On this edition of ST, we speak by phone with Jayson Lusk, who holds the Willard Sparks Endowed Chair in the Agricultural Economics Department at Oklahoma State University. Lusk has a new book out called "The Food Police: A Well-Fed Manifesto About the Politics of Your Plate." Here are a few sentences from the book's opening pages: "A catastrophe is looming. Farmers are raping the land and torturing animals. Food is riddled with deadly pesticides, hormones, and foreign DNA. Corporate farms are wallowing in government subsidies.
On this installment of ST, we welcome Paul Kent, Executive Director of Tulsa Habitat for Humanity. This cherished, local nonprofit will mark its 25th anniversary this year --- the national Habitat organization, by the way, is about a dozen or so years older --- and the Tulsa chapter is also on track to build its 300th house in our community this coming fall.
On this edition of ST, a nuts-and-bolts discussion of a topic that few of us actually want to talk about. Nevertheless, our program covers some important ground today; our guest is Scott Taylor Smith, a venture capitalist and lawyer in California, who talks about his new book, "When Someone Dies: The Practical Guide to the Logistics of Death." This is a useful and readable guidebook that is --- as was noted in the Library Home Journal --- "well-organized, succinct, and detailed without being overwhelming....
Everyone knows the Internet is affecting if not entirely changing just about every facet of life today, and one area where this is particularly apparent is that of health and medicine. (Have you ever googled your doctor? Or do you know someone who's done so?
(Please note: This interview originally aired in January of this year.) Our guest on ST is Alexandra Horowitz, author of the bestselling "Inside of a Dog: What Dogs See, Smell, and Know." Horowitz, who teaches psychology, animal behavior, and canine cognition at Barnard College, Columbia University, joins us by phone to talk about her fascinating new volume, which is a collection of essays on how we perceive, discover, and experience the world around us.

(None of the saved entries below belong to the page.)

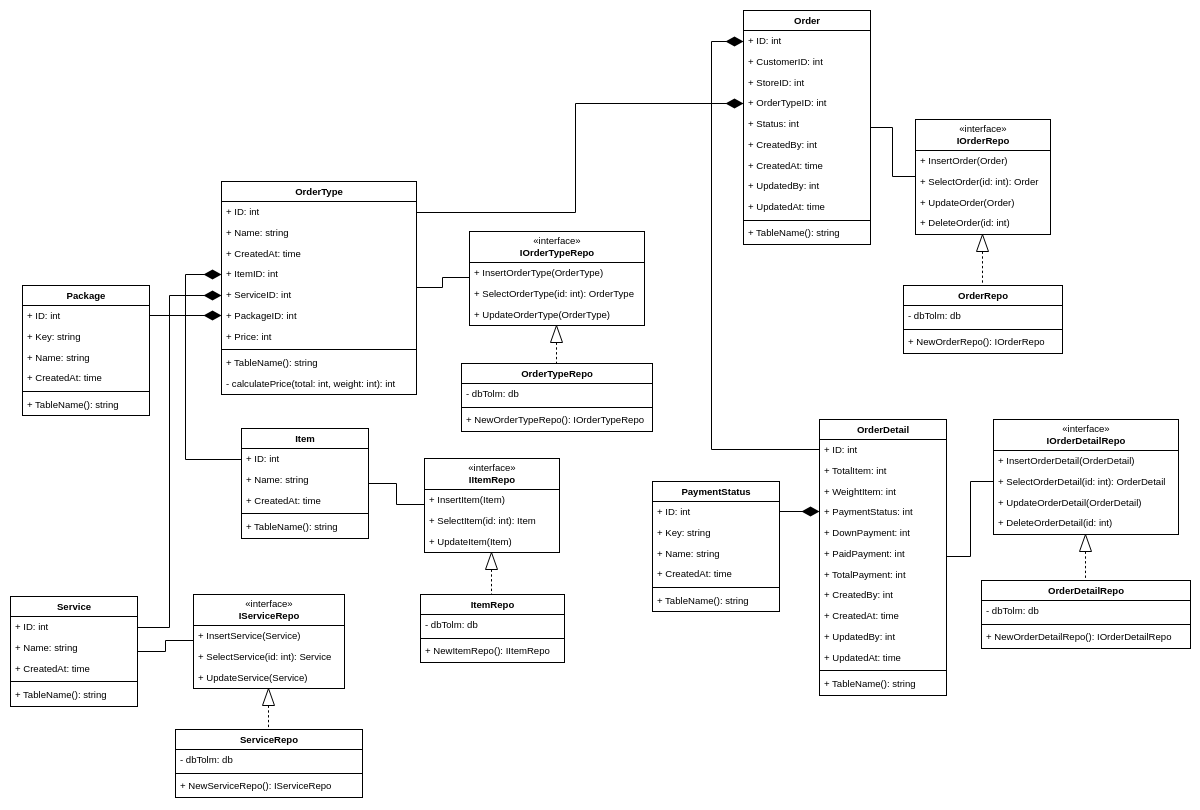
<!DOCTYPE html>
<html lang="en">
<head>
<meta charset="utf-8">
<title>Order class diagram</title>
<style>
:root { --ink: #000; --paper: #fff; --row: 20.75px; }
* { box-sizing: border-box; margin: 0; padding: 0; }
html, body { width: 1200px; height: 810px; overflow: hidden; background: var(--paper); }
.diagram { position: relative; width: 1200px; height: 810px; overflow: hidden; color: var(--ink); font-family: "Liberation Sans", Arial, Helvetica, sans-serif; font-size: 9.58px; }
.connectors { position: absolute; left: 0; top: 0; }
.connectors .link { fill: none; stroke: var(--ink); }
.connectors .realises { stroke: var(--ink); stroke-dasharray: 2.4 2.4; }
.class { position: absolute; left: var(--x); top: var(--y); width: var(--w); border: 1px solid var(--ink); background: var(--paper); }
.class header { display: flex; flex-direction: column; justify-content: center; height: 20px; border-bottom: 1px solid var(--ink); text-align: center; line-height: 12px; }
.interface header { height: 31px; }
.class h2 { font-size: inherit; font-weight: 700; }
.class ul { list-style: none; }
.class li { height: var(--row); padding-left: 4px; line-height: var(--row); white-space: nowrap; }
.class ul + ul { margin-top: 2px; padding-top: 2.5px; border-top: 1px solid var(--ink); }
</style>
</head>
<body>
<main class="diagram">
<svg class="connectors" width="1200" height="810" viewBox="0 0 1200 810" aria-hidden="true">
  <defs>
    <path id="composition" d="M0 0l-9 5-9-5 9-5z" fill="#000"/>
    <path id="realisation" d="M0 0l6 17h-12z" fill="#fff" stroke="#000"/>
  </defs>
  <g transform="translate(.5 .5)">
    <g class="link">
      <path d="M819 449H711V41H726"/>
      <path d="M416 212H575V103H726"/>
      <path d="M870 127H892V176H915"/>
      <path d="M416 287H442V277H469"/>
      <path d="M241 459H185V274H204"/>
      <path d="M137 627H169V295H204"/>
      <path d="M149 315H204"/>
      <path d="M368 483H396V504H424"/>
      <path d="M137 651H165V640H193"/>
      <path d="M779 511H803"/>
      <path d="M946 556H970V481H993"/>
    </g>
    <use href="#composition" x="743" y="41"/>
    <use href="#composition" x="743" y="103"/>
    <use href="#composition" x="221" y="274"/>
    <use href="#composition" x="221" y="295"/>
    <use href="#composition" x="221" y="315"/>
    <use href="#composition" x="819" y="511"/>
    <g class="realises">
      <path d="M982 251V285"/>
      <path d="M556 342V363"/>
      <path d="M491 569V594"/>
      <path d="M268 705V729"/>
      <path d="M1085 551V580"/>
    </g>
    <use href="#realisation" x="982" y="234"/>
    <use href="#realisation" x="556" y="325"/>
    <use href="#realisation" x="491" y="552"/>
    <use href="#realisation" x="268" y="688"/>
    <use href="#realisation" x="1085" y="534"/>
  </g>
</svg>

<article class="class" style="--x:743px;--y:10px;--w:128px">
  <header><h2>Order</h2></header>
  <ul><li>+ ID: int</li><li>+ CustomerID: int</li><li>+ StoreID: int</li><li>+ OrderTypeID: int</li><li>+ Status: int</li><li>+ CreatedBy: int</li><li>+ CreatedAt: time</li><li>+ UpdatedBy: int</li><li>+ UpdatedAt: time</li></ul>
  <ul><li>+ TableName(): string</li></ul>
</article>

<article class="class interface" style="--x:915px;--y:119px;--w:136px">
  <header><p>«interface»</p><h2>IOrderRepo</h2></header>
  <ul><li>+ InsertOrder(Order)</li><li>+ SelectOrder(id: int): Order</li><li>+ UpdateOrder(Order)</li><li>+ DeleteOrder(id: int)</li></ul>
</article>

<article class="class" style="--x:903px;--y:285px;--w:160px">
  <header><h2>OrderRepo</h2></header>
  <ul><li>- dbTolm: db</li></ul>
  <ul><li>+ NewOrderRepo(): IOrderRepo</li></ul>
</article>

<article class="class" style="--x:221px;--y:181px;--w:196px">
  <header><h2>OrderType</h2></header>
  <ul><li>+ ID: int</li><li>+ Name: string</li><li>+ CreatedAt: time</li><li>+ ItemID: int</li><li>+ ServiceID: int</li><li>+ PackageID: int</li><li>+ Price: int</li></ul>
  <ul><li>+ TableName(): string</li><li>- calculatePrice(total: int, weight: int): int</li></ul>
</article>

<article class="class interface" style="--x:469px;--y:231px;--w:176px">
  <header><p>«interface»</p><h2>IOrderTypeRepo</h2></header>
  <ul><li>+ InsertOrderType(OrderType)</li><li>+ SelectOrderType(id: int): OrderType</li><li>+ UpdateOrderType(OrderType)</li></ul>
</article>

<article class="class" style="--x:461px;--y:363px;--w:192px">
  <header><h2>OrderTypeRepo</h2></header>
  <ul><li>- dbTolm: db</li></ul>
  <ul><li>+ NewOrderTypeRepo(): IOrderTypeRepo</li></ul>
</article>

<article class="class" style="--x:22px;--y:285px;--w:128px">
  <header><h2>Package</h2></header>
  <ul><li>+ ID: int</li><li>+ Key: string</li><li>+ Name: string</li><li>+ CreatedAt: time</li></ul>
  <ul><li>+ TableName(): string</li></ul>
</article>

<article class="class" style="--x:241px;--y:428px;--w:128px">
  <header><h2>Item</h2></header>
  <ul><li>+ ID: int</li><li>+ Name: string</li><li>+ CreatedAt: time</li></ul>
  <ul><li>+ TableName(): string</li></ul>
</article>

<article class="class interface" style="--x:424px;--y:458px;--w:136px">
  <header><p>«interface»</p><h2>IItemRepo</h2></header>
  <ul><li>+ InsertItem(Item)</li><li>+ SelectItem(id: int): Item</li><li>+ UpdateItem(Item)</li></ul>
</article>

<article class="class" style="--x:420px;--y:594px;--w:145px">
  <header><h2>ItemRepo</h2></header>
  <ul><li>- dbTolm: db</li></ul>
  <ul><li>+ NewItemRepo(): IItemRepo</li></ul>
</article>

<article class="class" style="--x:10px;--y:596px;--w:128px">
  <header><h2>Service</h2></header>
  <ul><li>+ ID: int</li><li>+ Name: string</li><li>+ CreatedAt: time</li></ul>
  <ul><li>+ TableName(): string</li></ul>
</article>

<article class="class interface" style="--x:193px;--y:594px;--w:152px">
  <header><p>«interface»</p><h2>IServiceRepo</h2></header>
  <ul><li>+ InsertService(Service)</li><li>+ SelectService(id: int): Service</li><li>+ UpdateService(Service)</li></ul>
</article>

<article class="class" style="--x:175px;--y:729px;--w:188px">
  <header><h2>ServiceRepo</h2></header>
  <ul><li>- dbTolm: db</li></ul>
  <ul><li>+ NewServiceRepo(): IServiceRepo</li></ul>
</article>

<article class="class" style="--x:652px;--y:481px;--w:128px">
  <header><h2>PaymentStatus</h2></header>
  <ul><li>+ ID: int</li><li>+ Key: string</li><li>+ Name: string</li><li>+ CreatedAt: time</li></ul>
  <ul><li>+ TableName(): string</li></ul>
</article>

<article class="class" style="--x:819px;--y:419px;--w:128px">
  <header><h2>OrderDetail</h2></header>
  <ul><li>+ ID: int</li><li>+ TotalItem: int</li><li>+ WeightItem: int</li><li>+ PaymentStatus: int</li><li>+ DownPayment: int</li><li>+ PaidPayment: int</li><li>+ TotalPayment: int</li><li>+ CreatedBy: int</li><li>+ CreatedAt: time</li><li>+ UpdatedBy: int</li><li>+ UpdatedAt: time</li></ul>
  <ul><li>+ TableName(): string</li></ul>
</article>

<article class="class interface" style="--x:993px;--y:419px;--w:186px">
  <header><p>«interface»</p><h2>IOrderDetailRepo</h2></header>
  <ul><li>+ InsertOrderDetail(OrderDetail)</li><li>+ SelectOrderDetail(id: int): OrderDetail</li><li>+ UpdateOrderDetail(OrderDetail)</li><li>+ DeleteOrderDetail(id: int)</li></ul>
</article>

<article class="class" style="--x:981px;--y:580px;--w:210px">
  <header><h2>OrderDetailRepo</h2></header>
  <ul><li>- dbTolm: db</li></ul>
  <ul><li>+ NewOrderDetailRepo(): IOrderDetailRepo</li></ul>
</article>
</main>
</body>
</html>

Our guest on ST is Tony Knowles, the president of the National Energy Policy Institute (or NEPI) and former governor of Alaska. Based here at the University of Tulsa, and created in 2008 with a donation from the George Kaiser Family Foundation (which also donates funds to Public Radio Tulsa), NEPI is a think-tank aiming to provide policymakers with better research and scholarship with which to design and implement energy policy.
On this installment of ST, we're joined by our old friend and colleague, Jeff Martin, a local writer who's also the coordinator and creator of the popular Book Smart Tulsa reading series, the fiction editor at This Land, and an occasional commentator for this program. Jeff's newest book, just out, is an fun-to-read trade-paperback collection that brings together many works of short (make that "very short") fiction exploring "an Oklahoma of the mind," so to speak.